North By Northwest
The best film ever made? Well, certainly the best film ever made about nothing at all. Taking cues from both The Lady Vanishes and The 39 Steps, Hitchcock turned his framed-man-on-the-run, MacGuffin-powered archetype into a glorious, technicolor marvel, which thrills and delights in equal measure.
But what sets North By Northwest apart from its British forebears, other than a superlative Bernard Herrmann score and the sense of scale that comes from taking the whole endeavour stateside – a choice that culminates in an iconic tussle on the literal cliff-face(s) of Mount Rushmore – is the genteel quirkiness of its lead, Cary Grant.
Sure, by the time of North By Northwest, Grant was a Hollywood icon. He’s, in Pauline Kael’s words, ‘the male love object’ whose stardom was predicated on a sophisticated, graceful sexuality. But his performance as Roger Thornhill, the Madison Avenue ad man who is mistaken for a spy, rests just as much on Grant’s sophistication, and the way he wears that iconic suit, as it does his dopey sense of comic timing.

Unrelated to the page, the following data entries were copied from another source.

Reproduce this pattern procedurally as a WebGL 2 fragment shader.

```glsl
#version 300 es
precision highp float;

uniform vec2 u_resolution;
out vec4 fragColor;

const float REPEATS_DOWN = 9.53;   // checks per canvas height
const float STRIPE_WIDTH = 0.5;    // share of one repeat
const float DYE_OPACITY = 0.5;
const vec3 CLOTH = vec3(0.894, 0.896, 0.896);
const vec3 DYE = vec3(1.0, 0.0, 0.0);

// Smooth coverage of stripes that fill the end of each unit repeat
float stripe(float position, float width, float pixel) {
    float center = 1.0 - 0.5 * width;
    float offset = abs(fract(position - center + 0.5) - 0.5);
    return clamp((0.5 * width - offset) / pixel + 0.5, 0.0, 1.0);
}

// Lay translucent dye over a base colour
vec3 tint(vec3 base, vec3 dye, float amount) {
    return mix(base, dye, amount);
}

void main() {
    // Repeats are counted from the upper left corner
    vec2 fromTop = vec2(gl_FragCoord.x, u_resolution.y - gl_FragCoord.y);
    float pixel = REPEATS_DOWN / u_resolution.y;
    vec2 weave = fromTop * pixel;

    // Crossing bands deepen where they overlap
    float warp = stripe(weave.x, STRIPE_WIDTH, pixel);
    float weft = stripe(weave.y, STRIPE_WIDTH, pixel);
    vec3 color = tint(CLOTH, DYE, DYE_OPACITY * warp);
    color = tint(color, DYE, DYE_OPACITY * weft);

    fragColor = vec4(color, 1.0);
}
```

After all, the man was once Archibald Leach, the Bristol-born vaudevillian tumbler who, like Hitchcock, flew to Hollywood in search of mega stardom. And it’s this comic flair – Thornhill’s pratfalls, mis-steps and, most of all, his henpecked relationship with his overbearing mother – that elevates North By Northwest right to the top of the Hollywood tradition of continent-spanning spectacle. In many ways, the film paved the way for James Bond, Indiana Jones, and many of the blockbusting action thrillers that annually fill our local multiplexes, but few are as slick, as stunning, and as silly as North By Northwest.
Bubbling under… The Birds, Strangers On A Train, The Man Who Knew Too Much, Notorious, and many more of Hitchcock’s 50-odd films. But what have we missed?